Basically this book is just too long.  I caught the end of an interview with Ian McEwan on the radio a week or so ago and he was discussing this   He says that "very few really long novels earn their length", and "my fingers are always twitching for a blue pencil".  I tend to agree.  Yet short books are not to my taste either.  I found McEwan's Booker prize nominated 'novella', 'On Chesil Beach' disappointingly brief.  He says that he likes the idea of a book that you can read at one sitting, like his latest 'The Children Act'. (A man's comment - few women of my acquaintance have the luxury of reading even a 203 page book in one go.)  It sounded good when I caught a bit of it Book At Bedtime but I won't be buying it.  Not enough reader satisfaction for the £6.45 it costs on Kindle.

And so to answer my own question.  For me a good book is usually at least 300 and no more than 500 words long.   Just like my other August book which I did finish: Hardy's 'Far from the Madding Crowd' (469 pages), first read with Mrs Neill at the Rainey Endowed school in 1974/5 for my O Level English Literature.  I haven't read it since and  I really enjoyed it.  Hardy may digress into descriptions of rural Dorset but he never forgets to keep the plot going for the reader.  Like Donna Tartt, he has that skill of drawing you into his world so that you live it for a while. 
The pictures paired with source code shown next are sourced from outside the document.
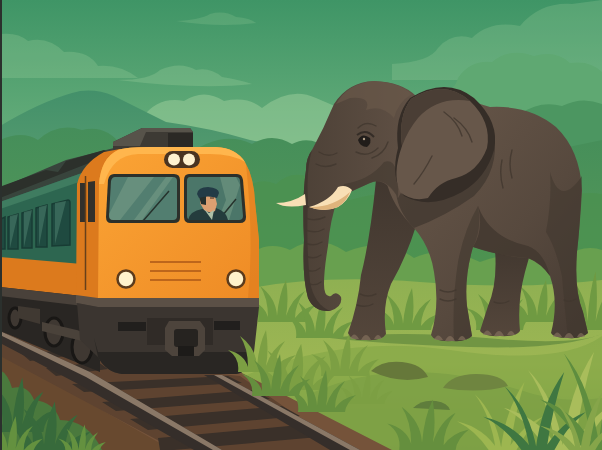
<!DOCTYPE html>
<html lang="en">
<head>
<meta charset="utf-8">
<title>Train and elephant</title>
<style>
:root{--orange:#f6982b;--orange-deep:#dc7a1d;--iron:#3b3530;--iron-dark:#292623;--teal:#2d6650;--glass:#527e70;--hide:#584a3f;--hide-dark:#41372f;--hide-light:#6b5a4b;--ivory:#f8dfb5;--grass:#86a848;--leaf:#6f9a42;--leaf-dark:#3f7741;--earth:#75533a}
html,body{margin:0;width:602px;height:450px;overflow:hidden;background:#4f9b69}
svg{display:block}
</style>
</head>
<body>
<svg width="602" height="450" viewBox="0 0 602 450" role="img" aria-label="An orange train on a track beside an elephant in a green landscape">
<defs>
<linearGradient id="sky" x1="0" y1="0" x2="0" y2="1"><stop offset="0" stop-color="#3f9566"/><stop offset=".5" stop-color="#7dbb86"/><stop offset="1" stop-color="#a4cd93"/></linearGradient>
<linearGradient id="hill" x1="0" y1="0" x2="0" y2="1"><stop offset="0" stop-color="#43906a"/><stop offset="1" stop-color="#66a673"/></linearGradient>
<linearGradient id="woods" x1="0" y1="0" x2="0" y2="1"><stop offset="0" stop-color="#458e5a"/><stop offset="1" stop-color="#5b9c56"/></linearGradient>
<linearGradient id="meadow" x1="0" y1="0" x2="0" y2="1"><stop offset="0" stop-color="#8fb052"/><stop offset=".5" stop-color="#9db653"/><stop offset="1" stop-color="#6f9842"/></linearGradient>
<linearGradient id="front" x1="0" y1="0" x2="1" y2="1"><stop offset="0" stop-color="#fba435"/><stop offset="1" stop-color="#ee8b25"/></linearGradient>
<linearGradient id="body" x1="0" y1="0" x2="1" y2="1"><stop offset="0" stop-color="#6a594b"/><stop offset=".6" stop-color="#57493e"/><stop offset="1" stop-color="#453a32"/></linearGradient>
<linearGradient id="trunk" x1="0" y1="0" x2="1" y2="0"><stop offset="0" stop-color="#4d4137"/><stop offset="1" stop-color="#635347"/></linearGradient>
<linearGradient id="limb" x1="0" y1="0" x2="0" y2="1"><stop offset="0" stop-color="#41372f"/><stop offset="1" stop-color="#54463b"/></linearGradient>
<g id="tuft"><path d="M-24 0Q-22-14-34-22Q-18-18-14-5Q-14-24-22-36Q-6-24-5-6Q-3-28 4-42Q7-22 4-6Q10-24 23-31Q13-18 13-4Q20-14 34-17Q24-9 23 0Z"/></g>
<g id="blades"><path d="M0 0Q-6-50-28-82Q0-54 8 0ZM6 0Q12-60 38-100Q24-50 18 0ZM-8 0Q-26-30-52-44Q-14-34 4 0ZM14 0Q34-38 62-50Q38-28 26 0Z"/></g>
<g id="toes"><path d="M0 0Q4-9 9 0ZM11 1Q16-9 21 1ZM24 0Q28-8 32 0Z" fill="#8a7762" opacity=".6"/></g>
</defs>

<g id="background">
<rect width="602" height="450" fill="url(#sky)"/>
<g id="clouds" fill="#a5d2a0">
<path d="M0 34Q18 32 28 41Q48 36 64 52Q88 50 98 66Q120 64 138 78H0Z" opacity=".25"/>
<path d="M118 80Q150 80 160 70Q180 61 196 70Q210 67 222 77Q240 80 252 84Q200 90 118 80Z" opacity=".28"/>
<path d="M176 21Q200 20 210 14Q224 10 236 17Q250 18 256 23Q220 28 176 21Z" opacity=".2"/>
<path d="M392 64Q430 62 438 48Q452 32 472 38Q490 20 520 26Q540 2 572 4L602 0V80H392Z" opacity=".24"/>
<path d="M142 118Q158 96 184 101Q204 88 224 101Q248 96 262 108Q290 86 316 98L344 110V170H142Z" opacity=".45"/>
</g>
<path id="mountain" d="M0 126Q40 102 72 93Q92 87 114 96L166 122Q210 128 250 140L330 156V230H0Z" fill="url(#hill)"/>
<path d="M440 94Q454 92 458 78Q470 60 492 62Q510 47 534 56Q556 50 570 63Q590 60 602 72V200H440Z" fill="#5fa872"/>
<path d="M520 114Q540 100 562 106Q582 96 602 104V250H520Z" fill="#4c9661"/>
<path d="M0 140Q22 130 38 140Q58 122 82 130Q106 124 122 146Q160 138 180 160Q220 128 252 144Q272 132 292 144Q310 134 330 150L410 180L602 140V330H0Z" fill="url(#woods)"/>
<path d="M240 192Q258 176 276 184Q294 168 314 180Q338 172 350 200Q400 184 440 210Q494 190 530 220Q560 188 602 194V330H240Z" fill="#4b914f" opacity=".8"/>
<path d="M240 262Q264 238 290 250Q318 232 346 252Q384 236 414 258Q444 244 480 262Q524 246 550 266Q580 242 602 250V340H240Z" fill="#68a04f"/>
</g>

<g id="ground">
<path d="M240 290Q320 274 420 282T602 280V450H0V330Z" fill="url(#meadow)"/>
<path d="M240 378Q340 334 450 350T602 336V450H300Z" fill="var(--grass)" opacity=".7"/>
<path d="M310 394Q400 352 520 390Q560 404 602 398V450H300Z" fill="#7da045" opacity=".8"/>
<path d="M330 338Q400 330 486 338T602 334Q560 350 470 347T330 338Z" fill="#58803a" opacity=".6"/>
<path d="M371 371Q382 360 402 362Q422 364 428 377Q400 385 371 371Z" fill="#66783a"/>
<path d="M443 388Q452 374 476 374Q502 374 508 386Q480 394 443 388Z" fill="#6f8540"/>
<path d="M413 408Q422 399 436 401Q448 403 450 410Z" fill="#5f7d3c"/>
<g fill="var(--leaf)">
<use href="#tuft" x="282" y="322"/><use href="#tuft" x="320" y="338"/><use href="#tuft" x="408" y="330"/><use href="#tuft" x="500" y="330"/><use href="#tuft" x="542" y="322"/>
<use href="#tuft" transform="translate(592 330) scale(.9 1.4)"/>
</g>
</g>

<g id="elephant">
<g id="far-legs" fill="url(#limb)">
<path d="M376 180Q370 240 361 275Q358 305 348 333Q350 341 366 340Q382 341 386 334Q382 306 391 284Q406 258 416 226L424 180Z"/>
<path d="M494 240Q499 280 488 306L480 331Q484 337 500 336Q516 337 520 331Q517 302 525 272L534 240Z"/>
</g>
<path id="torso" d="M398 120Q440 90 490 107Q530 105 556 127Q580 150 582 190Q580 226 577 252Q574 290 583 312L588 333Q582 339 568 338Q553 338 551 333Q559 302 550 276Q542 264 528 258Q500 256 473 247Q464 278 467 306L472 336Q466 342 452 341Q434 342 431 335Q440 306 434 272Q430 246 414 228Q392 206 386 180Z" fill="url(#body)"/>
<path d="M582 176Q580 226 577 252Q574 290 583 312L588 333Q582 339 568 338Q564 300 562 276Q556 248 546 232Q552 200 550 172Q560 208 582 176Z" fill="var(--hide-dark)" opacity=".55"/>
<path d="M473 247Q484 230 478 206Q490 238 528 246Q544 252 550 276Q540 262 528 258Q498 256 473 247Z" fill="var(--hide-dark)" opacity=".8"/>
<path d="M396 192Q440 204 470 178Q490 160 494 132Q500 170 474 196Q446 216 414 228Q398 212 396 192Z" fill="var(--hide-dark)" opacity=".75"/>
<path d="M473 247Q464 278 467 306L472 336Q466 342 454 341Q452 300 458 262Q464 230 478 206Q482 230 473 247Z" fill="var(--hide-dark)" opacity=".55"/>
<path id="head" d="M312 150Q324 128 334 104Q348 82 374 81Q402 82 416 96L430 140L398 198Q384 176 370 183Q352 191 338 198Q330 220 328 246Q324 270 324 284Q324 298 331 296Q336 290 341 297Q343 307 330 311Q314 312 308 298Q302 276 304 240Q302 196 306 170Q306 158 312 150Z" fill="url(#trunk)"/>
<path d="M336 104Q348 83 374 81Q398 82 412 94Q398 102 394 118Q382 104 366 110Q372 96 350 98Z" fill="var(--hide-light)" opacity=".65"/>
<path d="M312 150Q306 170 308 200Q306 246 310 282Q314 304 330 311Q314 312 308 298Q302 276 304 240Q302 196 306 170Q306 158 312 150Z" fill="var(--hide-dark)"/>
<path d="M340 197Q354 190 370 183Q386 176 398 198Q400 156 384 162Q370 180 344 184Z" fill="var(--hide-dark)" opacity=".55"/>
<path id="ear-shadow" d="M410 98Q446 76 474 98Q500 122 494 150Q486 178 462 192Q430 210 404 196Q390 178 398 148Q394 116 410 98Z" fill="#352d27"/>
<path id="ear" d="M411 99Q444 78 470 101Q492 122 487 148Q478 172 456 178Q438 182 428 198Q412 202 400 192Q392 174 402 146Q398 116 411 99Z" fill="#67574a"/>
<path d="M411 99Q444 78 470 101Q438 96 418 118Q408 130 402 146Q398 116 411 99Z" fill="#4a3e35"/>
<g fill="none" stroke="var(--hide-dark)" stroke-width="1.4" stroke-linecap="round" opacity=".8">
<path d="M306 206Q316 210 324 205M305 218Q315 222 325 217M305 230Q316 234 324 229M305 243Q314 247 322 242M306 256Q314 260 321 255M307 270Q314 273 320 268M309 284Q316 286 321 282M319 152Q328 158 337 153M316 164Q325 169 336 164M358 128Q366 120 376 126M356 152Q368 158 378 148M372 158Q384 154 388 142M454 118Q468 128 472 142M444 112Q458 122 462 136M432 156Q424 172 414 184M512 150Q508 164 512 178M502 160Q499 174 503 188M440 290Q448 294 456 290M440 299Q448 303 456 299M360 294Q368 298 376 294M357 305Q366 308 373 304M564 300Q570 303 576 299M494 302Q502 305 509 301"/>
</g>
<path d="M358 140Q362 132 370 138Q372 143 367 147Q360 147 358 140Z" fill="#211d1a"/><circle cx="364" cy="139" r="1.2" fill="#b5a28b"/>
<path d="M357 135Q366 128 374 137" fill="none" stroke="#352d27" stroke-width="2"/>
<g id="tusks" fill="var(--ivory)">
<path d="M305 194Q292 203 276 203Q286 209 306 205Z"/>
<path d="M338 187Q330 201 309 207Q324 213 338 207Q348 201 352 190Q346 184 338 187Z"/>
<path d="M309 207Q332 208 350 192Q346 202 338 207Q324 213 309 207Z" fill="#dfb47c"/>
</g>
<use href="#toes" x="350" y="339"/><use href="#toes" x="434" y="340"/><use href="#toes" x="483" y="335"/><use href="#toes" x="553" y="337"/>
</g>

<g id="track">
<path id="bank" d="M0 322L90 350L240 372L392 450H0Z" fill="var(--earth)"/>
<path d="M0 352L172 450H0Z" fill="#68492f"/>
<path d="M0 333L90 360L240 376L346 450H176L0 356Z" fill="#5e4330"/>
<g id="sleepers" fill="#3a3029">
<path d="M22 354L66 350L74 355L30 361ZM46 368L98 362L108 369L56 376ZM72 384L228 376L242 383L84 392ZM102 402L254 390L270 399L116 411ZM130 419L282 406L300 416L148 430ZM158 438L310 424L330 436L174 450H160Z"/>
</g>
<g id="rails"><path d="M0 331L90 372L222 450H194L80 385L0 343Z" fill="#352e2a"/><path d="M0 331L90 372L222 450H213L86 377L0 335Z" fill="#8a7867"/>
<path d="M204 375L222 375L360 450H330Z" fill="#352e2a"/><path d="M214 375L222 375L360 450H350Z" fill="#8a7867"/></g>
</g>

<g id="train">
<g id="carriage">
<path d="M0 188L66 160L118 147L130 156L94 172L0 205Z" fill="#38443c"/>
<path d="M2 186L46 170L58 172L66 161L104 150L112 154L0 198Z" fill="#2c302b"/>
<path d="M0 202L82 173V266L0 258Z" fill="var(--teal)"/>
<path d="M0 202L82 173V181L0 209Z" fill="#3f7c60"/>
<path d="M0 257L82 264V298L0 288Z" fill="var(--orange-deep)"/>
<path d="M0 287L100 298V372L0 331Z" fill="var(--iron-dark)"/>
<path d="M0 287L100 298V308L0 296Z" fill="#49413a"/>
<g fill="#1f4a40" stroke="#183c34" stroke-width="1.5"><path d="M1 219L5 217V249L1 249ZM8 217L18 214V249L8 249ZM22 213L32 210V248L22 248ZM36 208L47 205V247L36 247ZM52 204L68 200Q70 200 70 203V245L52 246Z"/></g>
<path d="M10 248V216L18 214ZM24 247V212L32 210ZM39 246V207L47 205ZM55 244V203L66 201Z" fill="#4a7c69" opacity=".6"/>
<g id="wheels" fill="#3f3832" stroke="#191715" stroke-width="3"><ellipse cx="54" cy="332" rx="9" ry="14"/><ellipse cx="82" cy="347" rx="10" ry="16"/><ellipse cx="15" cy="318" rx="6" ry="10"/></g>
<path d="M42 322L94 334V344L42 331Z" fill="#4a423a"/><path d="M18 306L40 309V324L18 318Z" fill="#403932"/>
</g>
<g id="roof-unit"><path d="M113 142L142 128H190L193 132V152H113Z" fill="#3d3a34"/><path d="M142 128H190L193 132H146L140 146H113V142Z" fill="#57534a"/><path d="M168 133H193V150H168Z" fill="#2b2925"/></g>
<path id="cab-side" d="M77 184Q82 164 104 152L120 149L102 176L99 299L76 296Z" fill="var(--orange-deep)"/>
<path d="M80 183H85V222H80ZM88 182L95 181V222H88Z" fill="#33302b"/><path d="M85.5 176V290" stroke="#67401b" stroke-width="1.5"/>
<path id="cab-front" d="M98 298L99 184Q101 158 118 150Q126 147 150 147H216Q236 148 245 162Q254 178 255 202L259 240V298Z" fill="url(#front)"/>
<path d="M99 184Q101 158 118 150Q126 147 150 147H216Q236 148 245 162Q232 154 210 154H138Q112 155 104 184Z" fill="#ffb64d"/>
<path d="M246 164Q254 178 255 202L259 240V298H248Q254 240 246 164Z" fill="var(--orange-deep)" opacity=".55"/>
<g id="windscreens">
<path d="M114 174H174Q180 174 180 180V218Q180 223 174 223H111Q106 223 106 217L108 180Q109 174 114 174Z" fill="#2c302b"/>
<path d="M115 177H173Q177 177 177 181V216Q177 220 173 220H113Q109 220 109 216L111 181Q112 177 115 177Z" fill="var(--glass)"/>
<path d="M189 174H237Q242 174 243 180L246 217Q246 223 240 223H190Q184 223 184 217V180Q184 174 189 174Z" fill="#2c302b"/>
<path d="M190 177H236Q240 177 240 181L243 216Q243 220 239 220H191Q187 220 187 216V181Q187 177 190 177Z" fill="#4b7669"/>
<path d="M128 177H154L120 220H113Q109 220 109 214ZM166 177H173L142 220H134ZM220 177H236L240 185L229 220H218L226 200Z" fill="#81a58d" opacity=".45"/>
<path d="M143 221L169 191M218 221L236 199" stroke="#26332d" stroke-width="1.5"/>
</g>
<g id="driver"><path d="M188 220Q190 211 202 209L216 208Q226 211 228 220Z" fill="#243c3d"/><path d="M200 196H215L217 204L215 211Q210 214 204 210L200 203Z" fill="#dda071"/><path d="M199 196H206V205L201 204Z" fill="#27302c"/><path d="M197 194Q198 187 208 187Q219 188 219 193L217 198Q208 195 199 198Z" fill="#233b46"/><path d="M210 198H214" stroke="#3b2a20"/><path d="M204 209L209 213L214 210L212 220Z" fill="#adc0a7"/></g>
<g id="lamps">
<rect x="164" y="151" width="36" height="17" rx="8.5" fill="#4a3421"/><circle cx="174" cy="159.5" r="6" fill="#fff2d0"/><circle cx="189" cy="159.5" r="6" fill="#fff2d0"/>
<g fill="#fff2cc" stroke="#5b3b1d" stroke-width="2.5"><circle cx="126" cy="279" r="8.5"/><circle cx="236" cy="279" r="8.5"/></g>
</g>
<path d="M150 262H201M150 271H201M150 280H201" stroke="#bd661b" stroke-width="2"/>
<g id="undercarriage">
<path d="M76 295L98 298H259V307H98L76 303Z" fill="#5b5046"/>
<path d="M77 303L98 307H259L254 352Q250 372 236 374H122Q106 372 98 357L80 340Z" fill="var(--iron)"/>
<path d="M94 338L98 352H254Q250 372 236 374H122Q106 372 98 357Z" fill="var(--iron-dark)"/>
<path d="M118 322H146V331H118ZM214 321H240V330H214Z" fill="#211f1d"/>
<path d="M147 318H213V345H147Z" fill="#302b27"/>
<path d="M169 321H200L205 328V350L199 356H172L165 350V328Z" fill="#4d443c"/><rect x="174" y="329" width="24" height="18" rx="3" fill="#262320"/><path d="M178 346H194V356H178Z" fill="#1d1b19"/>
</g>
</g>

<g id="foreground-plants">
<g fill="#7c9f43"><use href="#tuft" x="262" y="372"/><use href="#tuft" transform="translate(296 390) scale(1.3 1.1)"/><use href="#tuft" x="345" y="376"/><use href="#tuft" transform="translate(366 404) scale(.8)"/></g>
<g fill="#658f3e"><use href="#tuft" x="276" y="396"/><use href="#tuft" x="322" y="412"/><use href="#tuft" transform="translate(428 450) scale(1.2)"/></g>
<use href="#blades" transform="translate(496 452) scale(.75 .7)" fill="#9db650"/>
<use href="#blades" transform="translate(556 452)" fill="#a9bd5b"/>
<use href="#blades" transform="translate(530 452) scale(.9 .8)" fill="var(--leaf-dark)"/>
<use href="#blades" transform="translate(592 452) scale(1 1.2)" fill="#5e8d3f"/>
<use href="#blades" transform="translate(576 452) scale(.7 .6)" fill="#86a54a"/>
<path d="M0 370Q8 374 12 388Q28 384 34 400Q54 402 60 420Q88 420 102 450H0Z" fill="#4a793d"/>
<g fill="#376a3b"><use href="#tuft" transform="translate(18 432) scale(1.1 1.3)"/><use href="#tuft" transform="translate(50 452) scale(1.2)"/></g>
<g fill="#64913f"><use href="#tuft" transform="translate(12 454) scale(.9)"/><use href="#tuft" transform="translate(82 454) scale(.7)"/></g>
</g>
<rect id="left-edge" width="2" height="450" fill="#2b302d"/>
</svg>
</body>
</html>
I also think everyone should read this book before choosing a life partner. Listen to these wise words at the end of the novel. 
They spoke very little of their mutual feeling; pretty phrases and warm expressions being probably un- necessary between such tried friends. Theirs was that substantial affection which arises (if any arises at all) when the two who are thrown together begin first by knowing the rougher sides of each other's character, and not the best till further on, the romance growing up in the interstices of a mass of hard prosaic reality. This good-fellowship — CAMARADERIE — usually occurring through similarity of pursuits, is unfortunately seldom superadded to love between the sexes, because men and women associate, not in their labours, but in their pleasures merely. Where, however, happy circumstance permits its development, the compounded feeling proves itself to be the only love which is strong as death — that love which many waters cannot quench, nor the floods drown, beside which the passion usually called by the name is evanescent as steam.'
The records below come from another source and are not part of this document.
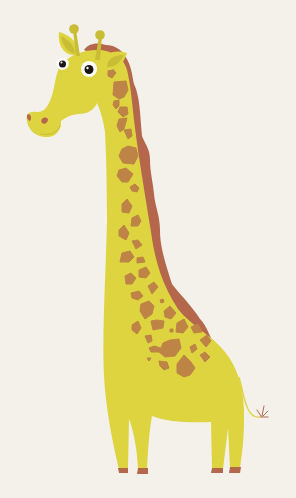
<!DOCTYPE html>
<html lang="en">
<head>
<meta charset="utf-8">
<title>Giraffe</title>
<style>
:root {
  --paper: #f4f1ea;
  --coat: #ddd440;
  --shade: #c8bd35;
  --patch: #bd8446;
  --mane: #b4674a;
  --ink: #1d1414;
}
html, body { margin: 0; background: var(--paper); }
body { width: 296px; height: 498px; overflow: hidden; }
svg { display: block; }
.coat { fill: var(--coat); }
.shade { fill: var(--shade); }
.patches { fill: var(--patch); stroke: var(--patch); stroke-width: 1; stroke-linejoin: round; }
.mane { fill: var(--mane); }
.tail { fill: none; stroke: var(--coat); stroke-width: 1.3; }
.tuft { fill: none; stroke: var(--mane); stroke-width: 1; stroke-linecap: round; }
.white { fill: #fff; }
.ink { fill: var(--ink); }
.smile { fill: none; stroke: var(--shade); stroke-width: 1; stroke-linecap: round; }
</style>
</head>
<body>
<svg width="296" height="498" viewBox="0 0 296 498" role="img" aria-label="A tall yellow giraffe with brown patches">
  <g id="tail">
    <path class="tail" d="M239 377C244 394 246 419 259 417"/>
    <path class="tuft" d="M260 417H268M261 416L257 410M262 416L264 406M263 416L268 411"/>
  </g>

  <path id="mane" class="mane" d="M84 50C88 43 98 42 106 45C114 45 121 49 125 56C132 66 132 76 134 84C140 96 140 116 142 136C146 146 150 149 150 160C150 172 153 182 154 194C155 206 160 216 160 230C160 244 163 256 172 284C182 297 192 306 200 319C206 325 208 332 212 340L190 326L160 290L146 230L128 110L112 62Z"/>

  <path id="body" class="coat" d="M60 66C68 56 82 50 97 50C113 50 124 58 127 70C131 86 132 104 135 128C139 160 146 200 151 232C155 262 163 286 178 309C190 325 212 335 225 352C238 368 245 390 244 420C244 440 242 454 240 468H230L228 428L223 469H212L211 422C190 423 166 422 152 416C149 432 148 452 147 469H138C137 450 134 432 129 419L128 469H119C114 448 106 412 104 376C102 330 106 270 107 220C107 180 106 150 105 132C103 118 100 110 97 103C94 111 86 114 78 114C70 115 65 118 61 121C62 130 55 138 46 137C36 137 28 130 27 121C25 114 30 111 37 112C43 112 46 109 49 103C55 92 54 78 60 66Z"/>

  <g id="hooves" class="mane">
    <path d="M118 468H128V473H119Z"/>
    <path d="M138 468H148V474H137Z"/>
    <path d="M212 468H223V473H211Z"/>
    <path d="M230 467H241L240 473H229Z"/>
  </g>

  <g id="patches" class="patches">
    <path d="M108 71L112 68L116 73L112 78L108 76Z"/>
    <path d="M114 82L126 81L128 90L124 97L119 99L113 95Z"/>
    <path d="M114 101L119 100L119 106L116 109L113 105Z"/>
    <path d="M120 107L127 107L128 114L123 117L118 112Z"/>
    <path d="M119 119L127 118L124 129L120 132L117 126Z"/>
    <path d="M124 130L131 129L132 136L128 139Z"/>
    <path d="M122 149L128 146L136 148L138 156L134 164L123 163L119 156Z"/>
    <path d="M119 170L126 168L133 174L128 182L122 182L117 176Z"/>
    <path d="M130 187L135 184L139 188L137 192L132 191Z"/>
    <path d="M122 204L127 199L132 206L129 213L122 212Z"/>
    <path d="M132 218L138 215L141 221L138 226L131 226Z"/>
    <path d="M119 230L124 225L129 233L126 240L119 236Z"/>
    <path d="M132 241L138 240L142 245L136 249Z"/>
    <path d="M122 253L130 251L134 257L129 262L120 262Z"/>
    <path d="M137 258L143 257L145 262L137 263Z"/>
    <path d="M125 276L131 273L136 278L132 284L126 284Z"/>
    <path d="M139 270L146 267L150 273L146 278L139 277Z"/>
    <path d="M148 286L154 282L158 287L152 294Z"/>
    <path d="M131 293L139 291L143 296L138 300L132 298Z"/>
    <path d="M160 300L163 299L164 302L161 303Z"/>
    <path d="M141 304L149 301L154 306L152 314L145 319L140 311Z"/>
    <path d="M164 311L170 306L176 313L171 319L165 317Z"/>
    <path d="M132 325L138 321L141 328L137 334L132 330Z"/>
    <path d="M151 321L157 320L164 321L163 328L153 330Z"/>
    <path d="M170 329L173 329L173 332L170 332Z"/>
    <path d="M177 323L184 319L188 327L183 333L176 332Z"/>
    <path d="M191 327L198 324L202 332L194 333Z"/>
    <path d="M145 336L151 335L152 341L148 343Z"/>
    <path d="M149 348L154 346L161 348L163 343L170 340L179 339L181 348L175 356L165 357L159 352L151 352Z"/>
    <path d="M200 340L207 335L211 341L206 347Z"/>
    <path d="M190 347L195 344L197 349L192 353Z"/>
    <path d="M147 358L151 358L149 361Z"/>
    <path d="M159 361L167 362L169 368L164 370L160 366Z"/>
    <path d="M177 364L184 355L191 362L195 368L190 375L184 377L177 373Z"/>
    <path d="M200 355L205 352L210 357L205 362Z"/>
  </g>

  <g id="ears">
    <path class="coat" d="M77 55C67 57 57 48 59 32C70 35 80 43 77 55Z"/>
    <path class="shade" d="M75 54C67 52 62 45 61 36C69 40 75 46 75 54Z"/>
    <path class="coat" d="M104 64C103 54 113 49 127 53C124 64 115 72 104 70Z"/>
    <path class="shade" d="M107 67C107 59 114 55 124 55C120 63 115 67 107 67Z"/>
  </g>

  <g id="horns" class="shade">
    <path d="M73 30H76L80 56H76Z"/>
    <circle cx="74" cy="29" r="4.8"/>
    <path d="M99 36H102L100 60H95Z"/>
    <circle cx="100" cy="35" r="4.8"/>
  </g>

  <g id="face">
    <circle class="white" cx="62.500" cy="63.500" r="6.300"/>
    <circle class="ink" cx="62.500" cy="64" r="3.500"/>
    <circle class="white" cx="61.500" cy="62.500" r="1"/>
    <circle class="white" cx="89" cy="69" r="8"/>
    <circle class="ink" cx="89" cy="69.500" r="4.500"/>
    <circle class="white" cx="87.500" cy="68" r="1.200"/>
    <path class="mane" d="M28 114C31 114 32 118 30 121C27 120 26 116 28 114Z"/>
    <path class="mane" d="M42 119C45 116 48 118 48 120C47 123 45 125 42 123C41 122 41 120 42 119Z"/>
    <path class="smile" d="M41 134C49 136 57 133 60 126"/>
  </g>
</svg>
</body>
</html>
 Hoping I can persuade my daughter to read it so that she's not taken in by some Troylike flashy scoundrel in a red jacket showing off his fancy sword work. Or its modern equivalent.

So in September for the Year in Books, I won't be too ambitious. I will finish 'The Goldfinch' along with a couple of non-fiction library loans pictured below. Joining again with Laura at Circle of Pine Trees.